But Connor (Marrick Smith) never gets that chance. We learn that he has killed himself, and that his parents have found the letter, written to "Dear Evan Hansen." They think it is a suicide note.
Awkward in the best of situations, Evan is incapable of telling the truth to the grieving Murphys. Instead, he lies, telling Connor's parents that the two were good friends and spent a lot of time together talking about their dreams and stuff. His stories comfort Connor's grieving mother (the wonderful Christine Noll), and give Connor's father (a stoic Aaron Lazar) a way to process the idea that his son -- who constantly rejected him -- wanted his love and attention.
Connor was angry and defiant at home and considered a freak at school. As news of his suicide spreads, he gets another chance to be accepted. Alana, the class joiner and organizer, is leading the bandwagon to mourn her classmate (who may or may not have been in her 10th grade English) by starting a blog in his memory. Phoebe Koyabe does a great job as Alana, an energetic pleaser who has her own problems making the leap from acquaintance to friendship.
Evan's other sort-of friend Jared (Jared Goldsmith, clearly having fun) provides more support by writing a back-dated email history between Evan and Connor. He also provides many of the comic moments with his well-placed bursts of profanity and recognizing that this whole suicide-note misunderstanding is bull----.
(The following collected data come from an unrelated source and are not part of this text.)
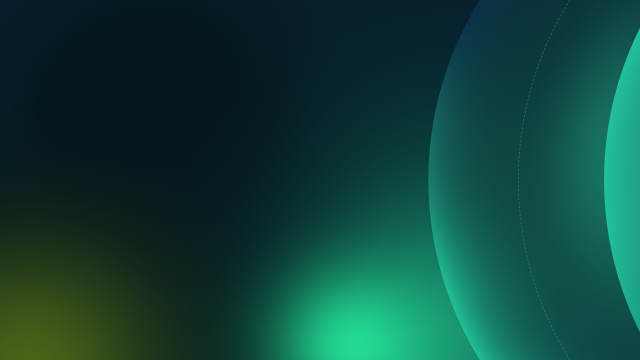
This background is drawn by a Shadertoy shader. Its source:

```glsl
// Dark teal backdrop with soft green and olive glows and overlapping discs on the right.

#define DISC_RADIUS 0.945
#define OUTER_X 2.135
#define DASH_X 2.385
#define INNER_X 2.623
#define DASH_PERIOD 0.0115
#define DASH_WIDTH 0.0022
#define DASH_OPACITY 0.55

const vec3 INK = vec3(0.012, 0.080, 0.105);
const vec3 NAVY = vec3(0.020, 0.115, 0.165);
const vec3 MIST = vec3(0.090, 0.540, 0.420);
const vec3 EMERALD = vec3(0.140, 0.880, 0.590);
const vec3 OLIVE = vec3(0.290, 0.390, 0.090);

// Elliptical gaussian falloff; spread holds the squared radii.
float glow(vec2 p, vec2 center, vec2 spread) {
    vec2 d = p - center;
    return exp(-dot(d * d, 1.0 / spread));
}

// Signed distance to a disc centered at mid height, negative inside.
float disc(vec2 p, float x) {
    return length(p - vec2(x, 0.5)) - DISC_RADIUS;
}

float coverage(float dist, float pixel) {
    return clamp(0.5 - dist / pixel, 0.0, 1.0);
}

vec3 backdrop(vec2 p) {
    float shade = smoothstep(0.62, 0.24, length((p - vec2(0.44, 0.55)) * vec2(1.0, 0.9)));
    vec3 color = mix(NAVY, INK, max(shade, smoothstep(0.9, 0.3, p.y)));
    color = mix(color, OLIVE, glow(p, vec2(0.08, -0.03), vec2(0.13, 0.115)));
    color = mix(color, MIST, glow(p, vec2(1.25, 0.05), vec2(0.18, 0.263)));
    return mix(color, EMERALD, 0.94 * glow(p, vec2(0.99, 0.04), vec2(0.045, 0.040)));
}

// Outer disc: a lit left rim over a teal body.
vec3 outerDisc(vec2 p, float depth) {
    float low = smoothstep(0.58, 0.16, p.y);
    vec3 rim = mix(vec3(0.04, 0.19, 0.29), vec3(0.10, 0.47, 0.42), smoothstep(1.0, 0.5, p.y));
    rim = mix(rim, vec3(0.13, 0.75, 0.58), low);
    float middle = exp(-pow((p.y - 0.42) / 0.36, 2.0));
    vec3 body = mix(vec3(0.038, 0.19, 0.215), vec3(0.055, 0.27, 0.25), middle);
    return mix(body, rim, exp(-depth / mix(0.075, 0.125, low)));
}

// Inner disc: brightest at its edge, dimmer toward the bottom.
vec3 innerDisc(vec2 p, float depth) {
    vec3 color = mix(vec3(0.12, 0.57, 0.48), vec3(0.13, 0.76, 0.62), exp(-depth / 0.09));
    return color * mix(0.84, 1.0, smoothstep(0.0, 0.4, p.y));
}

// Thin dashed arc; dashes are spaced evenly along the circle.
float dashedArc(vec2 p, float pixel) {
    vec2 d = p - vec2(DASH_X, 0.5);
    float line = coverage(abs(length(d) - DISC_RADIUS) - 0.5 * DASH_WIDTH, pixel);
    float along = atan(d.y, -d.x) * DISC_RADIUS;
    float offset = abs(fract(along / DASH_PERIOD) - 0.5) * DASH_PERIOD;
    return line * coverage(offset - 0.3 * DASH_PERIOD, pixel);
}

void mainImage(out vec4 fragColor, in vec2 fragCoord) {
    float pixel = 1.0 / iResolution.y;
    vec2 p = fragCoord * pixel;
    float outer = disc(p, OUTER_X);
    float inner = disc(p, INNER_X);

    vec3 color = backdrop(p);

    // Outer disc with the halo cast by the inner one
    vec3 band = outerDisc(p, max(-outer, 0.0));
    float halo = exp(-pow(max(inner, 0.0) / 0.14, 2.0));
    halo *= exp(-pow((p.y - 0.58) / 0.38, 2.0));
    band = mix(band, vec3(0.10, 0.49, 0.41), 0.8 * halo);
    color = mix(color, band, coverage(outer, pixel));

    // Dashed arc and inner disc
    color = mix(color, vec3(0.16, 0.60, 0.50), DASH_OPACITY * dashedArc(p, pixel));
    color = mix(color, innerDisc(p, max(-inner, 0.0)), coverage(inner, pixel));

    fragColor = vec4(color, 1.0);
}
```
Over the next two hours, the triumph of style over reality marches on through a social media storm, as viral dead Connor invigorates the lives of those he formerly terrorized. Even Connor's sister, Zoe (Maggie McKenna), who knew him as the monster who would bang on her door and say he would kill her, is beginning to appreciate the new Connor created by Evan. More to the point, she begins to appreciate Evan.
Zoe's attention is what finally leads Evan to embrace the lies and nurture the hype. He starts the Connor Project, an online fundraiser to build a memorial to his dead imaginary friend.
Of course, the weight of all this eventually brings everything crashing down. When it does, "Dear Evan Hansen" shifts gears from false hopes to painful revelations, and the authenticity is wrenching. The set until now had been framed in drapes covered with projections from online posts, texts, blogs and email -- a visible representation of the Internet. When the truth comes out -- and there are more truths than we expect -- the cloud of content evaporates.
That is where the show's magic is found -- in its honesty, simplicity and familiarity. None of the characters are caricatures, no one is the enemy. The emotional depth of Steven Levenson's book comes through in the songs by Benj Pasek and Justin Paul, and we could not have asked for a better cast to perform them.
Lots of people bought season tickets to Shea's Broadway series for the first time last year to assure they would be able to see "Hamilton." With "Dear Evan Hansen" also in the package, they were luckier than they knew.
"Dear Evan Hansen"
★ ★ ★★ (out of four stars)
Through May 19 in Shea's Buffalo Theatre (646 Main St.). Tickets are extremely limited; check sheas.org for availability.